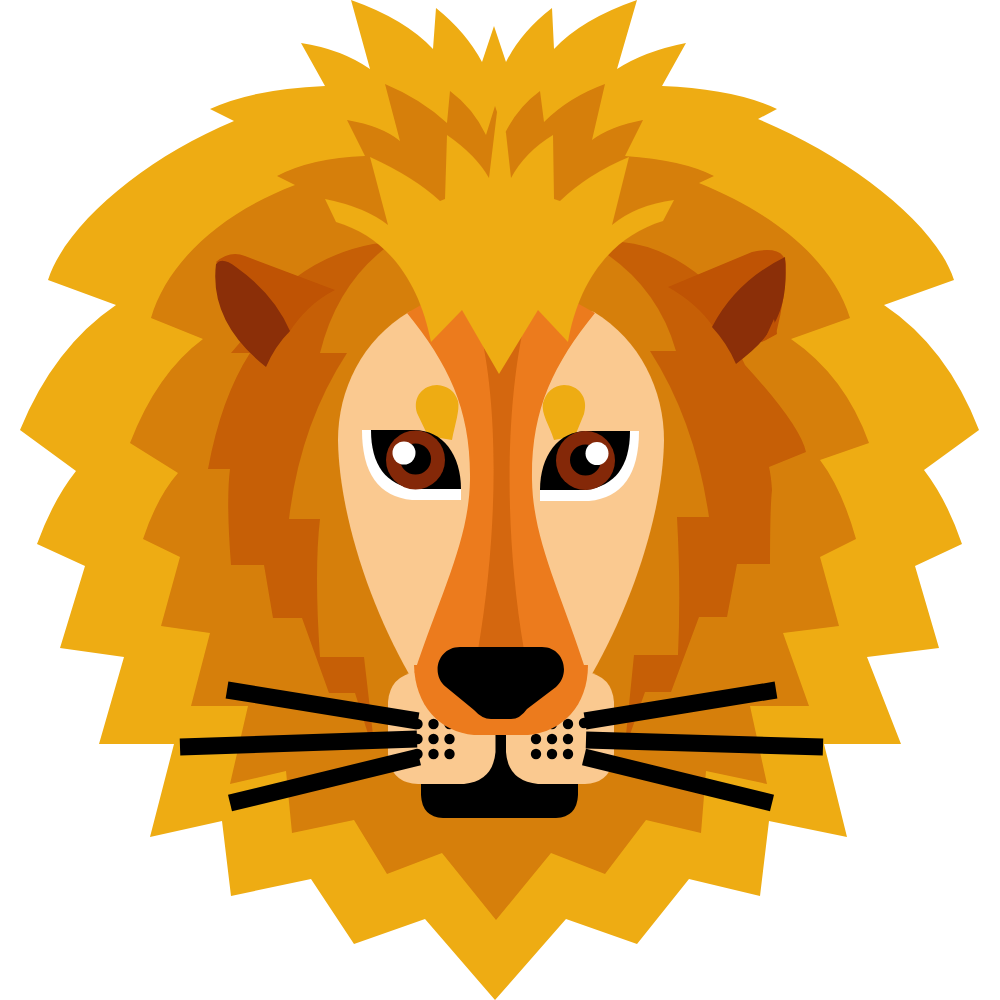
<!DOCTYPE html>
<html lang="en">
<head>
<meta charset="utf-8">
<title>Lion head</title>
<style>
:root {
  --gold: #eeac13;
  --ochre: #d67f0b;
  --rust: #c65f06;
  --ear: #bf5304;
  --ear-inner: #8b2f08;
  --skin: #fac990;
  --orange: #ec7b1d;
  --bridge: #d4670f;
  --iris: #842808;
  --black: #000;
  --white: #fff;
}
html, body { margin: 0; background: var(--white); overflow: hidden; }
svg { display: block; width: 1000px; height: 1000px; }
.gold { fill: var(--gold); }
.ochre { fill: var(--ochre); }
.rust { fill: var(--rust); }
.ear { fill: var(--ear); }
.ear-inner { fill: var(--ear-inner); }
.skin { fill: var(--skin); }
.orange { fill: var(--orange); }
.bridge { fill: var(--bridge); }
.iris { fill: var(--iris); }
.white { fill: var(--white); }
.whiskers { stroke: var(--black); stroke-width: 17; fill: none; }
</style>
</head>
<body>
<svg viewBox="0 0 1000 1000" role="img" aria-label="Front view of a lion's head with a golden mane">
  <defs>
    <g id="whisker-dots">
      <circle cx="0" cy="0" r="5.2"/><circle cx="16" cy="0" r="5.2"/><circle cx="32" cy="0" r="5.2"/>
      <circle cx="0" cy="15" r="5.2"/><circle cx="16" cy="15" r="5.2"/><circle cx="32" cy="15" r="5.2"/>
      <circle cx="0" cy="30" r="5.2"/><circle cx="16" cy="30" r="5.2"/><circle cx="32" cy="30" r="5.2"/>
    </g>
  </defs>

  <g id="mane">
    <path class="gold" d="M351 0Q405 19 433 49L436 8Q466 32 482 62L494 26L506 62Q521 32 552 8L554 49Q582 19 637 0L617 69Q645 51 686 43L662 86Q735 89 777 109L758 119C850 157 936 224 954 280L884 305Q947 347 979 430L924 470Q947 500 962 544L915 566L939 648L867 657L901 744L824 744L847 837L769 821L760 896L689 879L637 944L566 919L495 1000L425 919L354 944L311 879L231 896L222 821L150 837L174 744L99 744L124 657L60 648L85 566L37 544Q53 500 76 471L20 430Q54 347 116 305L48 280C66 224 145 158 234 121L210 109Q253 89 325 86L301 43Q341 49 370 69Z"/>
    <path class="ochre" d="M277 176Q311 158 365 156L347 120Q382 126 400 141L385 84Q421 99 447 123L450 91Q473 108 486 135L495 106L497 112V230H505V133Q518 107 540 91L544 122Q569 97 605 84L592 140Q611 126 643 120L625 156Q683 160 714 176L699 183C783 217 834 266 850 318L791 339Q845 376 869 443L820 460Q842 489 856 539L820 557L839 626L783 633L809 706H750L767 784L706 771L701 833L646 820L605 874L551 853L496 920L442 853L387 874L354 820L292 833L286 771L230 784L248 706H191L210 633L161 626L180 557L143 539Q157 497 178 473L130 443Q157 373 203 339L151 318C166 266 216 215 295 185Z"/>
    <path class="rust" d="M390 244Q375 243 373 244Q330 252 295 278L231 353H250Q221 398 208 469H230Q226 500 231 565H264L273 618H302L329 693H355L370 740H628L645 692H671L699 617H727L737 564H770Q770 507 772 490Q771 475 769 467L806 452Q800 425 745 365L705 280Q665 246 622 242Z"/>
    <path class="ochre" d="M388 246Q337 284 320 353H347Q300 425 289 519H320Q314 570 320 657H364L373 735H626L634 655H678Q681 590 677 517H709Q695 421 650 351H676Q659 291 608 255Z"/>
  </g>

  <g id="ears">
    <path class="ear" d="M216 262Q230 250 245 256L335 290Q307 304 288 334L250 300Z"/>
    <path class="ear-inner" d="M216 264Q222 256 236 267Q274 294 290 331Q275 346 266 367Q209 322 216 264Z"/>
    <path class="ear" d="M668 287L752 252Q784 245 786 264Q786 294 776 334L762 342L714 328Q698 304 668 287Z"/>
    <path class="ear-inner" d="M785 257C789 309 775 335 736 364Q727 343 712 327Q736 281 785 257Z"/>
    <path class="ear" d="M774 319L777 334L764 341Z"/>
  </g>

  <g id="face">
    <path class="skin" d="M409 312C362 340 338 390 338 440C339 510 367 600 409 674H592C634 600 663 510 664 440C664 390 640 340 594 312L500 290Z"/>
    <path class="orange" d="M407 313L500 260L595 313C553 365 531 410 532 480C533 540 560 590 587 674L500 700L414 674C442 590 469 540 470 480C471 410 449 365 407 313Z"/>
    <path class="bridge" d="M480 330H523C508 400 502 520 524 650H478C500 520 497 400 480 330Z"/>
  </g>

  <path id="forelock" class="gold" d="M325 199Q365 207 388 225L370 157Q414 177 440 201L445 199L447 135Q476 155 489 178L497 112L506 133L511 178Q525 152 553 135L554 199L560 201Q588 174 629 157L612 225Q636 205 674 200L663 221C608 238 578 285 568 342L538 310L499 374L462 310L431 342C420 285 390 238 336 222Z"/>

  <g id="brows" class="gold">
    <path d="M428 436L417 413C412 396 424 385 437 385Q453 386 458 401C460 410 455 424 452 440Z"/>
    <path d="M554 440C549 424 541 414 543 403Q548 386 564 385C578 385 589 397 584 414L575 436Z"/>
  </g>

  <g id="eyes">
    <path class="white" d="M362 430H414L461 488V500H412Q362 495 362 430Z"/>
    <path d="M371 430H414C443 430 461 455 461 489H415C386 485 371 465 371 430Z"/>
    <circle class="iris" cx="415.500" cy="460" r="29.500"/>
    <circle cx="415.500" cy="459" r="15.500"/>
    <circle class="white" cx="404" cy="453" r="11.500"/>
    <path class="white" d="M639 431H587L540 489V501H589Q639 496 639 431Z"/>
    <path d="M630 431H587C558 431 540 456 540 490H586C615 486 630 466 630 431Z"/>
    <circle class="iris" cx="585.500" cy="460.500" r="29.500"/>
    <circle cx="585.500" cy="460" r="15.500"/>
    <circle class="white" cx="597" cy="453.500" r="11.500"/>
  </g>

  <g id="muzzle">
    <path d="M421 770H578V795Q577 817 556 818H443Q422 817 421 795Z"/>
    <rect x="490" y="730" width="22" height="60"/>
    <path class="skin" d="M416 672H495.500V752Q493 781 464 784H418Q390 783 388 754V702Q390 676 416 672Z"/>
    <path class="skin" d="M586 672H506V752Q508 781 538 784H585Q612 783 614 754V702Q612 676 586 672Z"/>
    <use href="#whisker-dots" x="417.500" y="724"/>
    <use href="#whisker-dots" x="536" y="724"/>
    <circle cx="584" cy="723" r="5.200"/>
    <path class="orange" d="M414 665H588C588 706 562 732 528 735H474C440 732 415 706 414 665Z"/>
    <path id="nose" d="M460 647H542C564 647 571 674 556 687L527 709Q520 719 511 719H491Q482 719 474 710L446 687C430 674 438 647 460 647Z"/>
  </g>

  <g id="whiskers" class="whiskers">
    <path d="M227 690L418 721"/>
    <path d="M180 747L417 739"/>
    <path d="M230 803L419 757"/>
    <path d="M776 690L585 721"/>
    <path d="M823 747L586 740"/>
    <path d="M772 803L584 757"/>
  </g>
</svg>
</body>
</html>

* * *

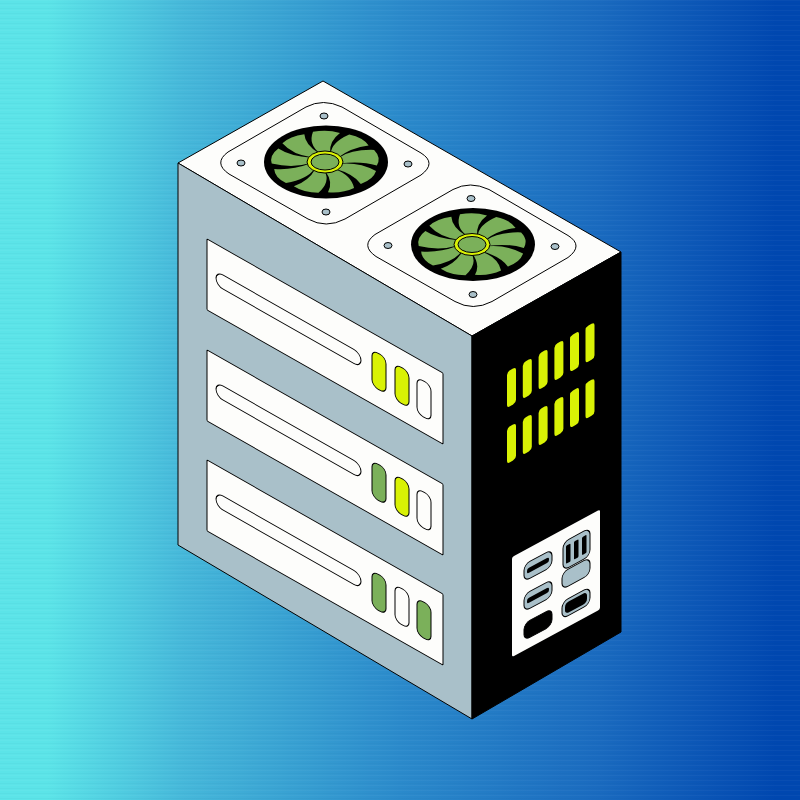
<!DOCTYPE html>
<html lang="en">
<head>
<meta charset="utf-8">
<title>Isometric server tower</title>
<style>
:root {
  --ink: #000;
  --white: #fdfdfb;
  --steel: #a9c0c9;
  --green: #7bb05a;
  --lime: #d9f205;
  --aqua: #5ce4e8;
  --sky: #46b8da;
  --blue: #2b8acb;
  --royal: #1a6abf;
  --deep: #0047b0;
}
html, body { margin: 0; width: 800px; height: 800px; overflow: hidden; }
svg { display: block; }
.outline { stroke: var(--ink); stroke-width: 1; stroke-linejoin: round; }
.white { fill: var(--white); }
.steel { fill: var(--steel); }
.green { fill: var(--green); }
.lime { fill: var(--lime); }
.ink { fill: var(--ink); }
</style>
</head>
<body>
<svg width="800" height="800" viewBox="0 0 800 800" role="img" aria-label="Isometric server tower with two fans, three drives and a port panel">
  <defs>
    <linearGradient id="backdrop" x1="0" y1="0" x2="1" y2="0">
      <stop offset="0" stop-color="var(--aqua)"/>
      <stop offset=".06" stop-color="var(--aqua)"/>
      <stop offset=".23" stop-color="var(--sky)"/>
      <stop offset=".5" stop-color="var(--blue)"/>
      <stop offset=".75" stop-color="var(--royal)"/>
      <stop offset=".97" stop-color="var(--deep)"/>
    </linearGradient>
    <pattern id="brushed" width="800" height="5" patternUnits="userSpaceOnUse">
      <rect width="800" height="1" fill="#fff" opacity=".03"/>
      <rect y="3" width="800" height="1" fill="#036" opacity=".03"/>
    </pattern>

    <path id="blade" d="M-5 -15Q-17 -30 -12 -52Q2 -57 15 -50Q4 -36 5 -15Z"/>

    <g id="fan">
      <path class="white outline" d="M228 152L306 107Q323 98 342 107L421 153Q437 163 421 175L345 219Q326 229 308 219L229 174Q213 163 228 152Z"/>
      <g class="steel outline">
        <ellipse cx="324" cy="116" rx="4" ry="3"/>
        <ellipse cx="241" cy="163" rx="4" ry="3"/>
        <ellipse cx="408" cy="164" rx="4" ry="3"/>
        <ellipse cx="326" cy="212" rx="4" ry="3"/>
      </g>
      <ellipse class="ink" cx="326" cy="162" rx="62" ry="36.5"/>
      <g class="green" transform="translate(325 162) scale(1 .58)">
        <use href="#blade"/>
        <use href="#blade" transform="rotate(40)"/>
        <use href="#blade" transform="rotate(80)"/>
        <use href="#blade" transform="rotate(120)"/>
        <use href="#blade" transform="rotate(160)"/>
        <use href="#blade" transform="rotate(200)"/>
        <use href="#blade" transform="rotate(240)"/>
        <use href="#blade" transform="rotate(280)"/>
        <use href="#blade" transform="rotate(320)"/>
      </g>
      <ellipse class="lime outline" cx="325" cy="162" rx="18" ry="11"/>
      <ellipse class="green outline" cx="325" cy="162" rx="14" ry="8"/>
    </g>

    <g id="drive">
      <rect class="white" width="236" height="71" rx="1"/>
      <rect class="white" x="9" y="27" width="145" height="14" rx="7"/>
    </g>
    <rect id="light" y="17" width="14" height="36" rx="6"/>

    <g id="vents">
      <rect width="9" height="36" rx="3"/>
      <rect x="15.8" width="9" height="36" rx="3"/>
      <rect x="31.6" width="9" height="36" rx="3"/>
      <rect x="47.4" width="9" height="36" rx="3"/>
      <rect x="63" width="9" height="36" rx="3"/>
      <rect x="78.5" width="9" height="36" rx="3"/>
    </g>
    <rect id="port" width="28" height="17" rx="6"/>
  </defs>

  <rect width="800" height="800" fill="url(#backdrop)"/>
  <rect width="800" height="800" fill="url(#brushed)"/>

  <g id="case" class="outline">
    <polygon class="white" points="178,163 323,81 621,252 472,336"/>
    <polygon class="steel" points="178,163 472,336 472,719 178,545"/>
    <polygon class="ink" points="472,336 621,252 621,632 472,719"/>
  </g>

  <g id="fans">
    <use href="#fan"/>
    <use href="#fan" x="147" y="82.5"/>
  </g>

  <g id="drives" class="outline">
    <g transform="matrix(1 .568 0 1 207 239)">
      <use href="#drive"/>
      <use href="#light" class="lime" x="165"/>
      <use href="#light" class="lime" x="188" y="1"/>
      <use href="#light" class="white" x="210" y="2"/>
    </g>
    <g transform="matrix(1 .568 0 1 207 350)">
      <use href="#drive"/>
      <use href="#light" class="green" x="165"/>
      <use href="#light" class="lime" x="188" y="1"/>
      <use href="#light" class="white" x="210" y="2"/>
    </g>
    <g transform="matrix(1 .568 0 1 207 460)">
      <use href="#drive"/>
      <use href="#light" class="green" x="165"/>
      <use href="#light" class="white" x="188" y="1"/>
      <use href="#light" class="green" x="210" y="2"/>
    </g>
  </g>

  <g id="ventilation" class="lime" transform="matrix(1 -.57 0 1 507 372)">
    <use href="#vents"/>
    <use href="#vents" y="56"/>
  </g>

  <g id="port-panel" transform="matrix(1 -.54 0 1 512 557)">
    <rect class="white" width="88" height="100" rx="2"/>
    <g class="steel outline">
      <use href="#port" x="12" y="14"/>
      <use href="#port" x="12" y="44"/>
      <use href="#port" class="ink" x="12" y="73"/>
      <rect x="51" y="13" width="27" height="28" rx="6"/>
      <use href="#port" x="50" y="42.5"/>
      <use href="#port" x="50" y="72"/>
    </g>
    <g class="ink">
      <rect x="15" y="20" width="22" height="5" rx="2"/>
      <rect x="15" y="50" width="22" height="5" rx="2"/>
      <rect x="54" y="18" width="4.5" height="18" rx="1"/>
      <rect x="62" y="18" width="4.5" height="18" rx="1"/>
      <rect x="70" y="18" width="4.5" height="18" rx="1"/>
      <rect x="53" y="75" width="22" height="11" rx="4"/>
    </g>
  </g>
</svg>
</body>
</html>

* _EXERCISE_
Each line of the data above that contains the word "royal" counts once; report the total and add nothing.

* _THE COMPLETED TASK_
2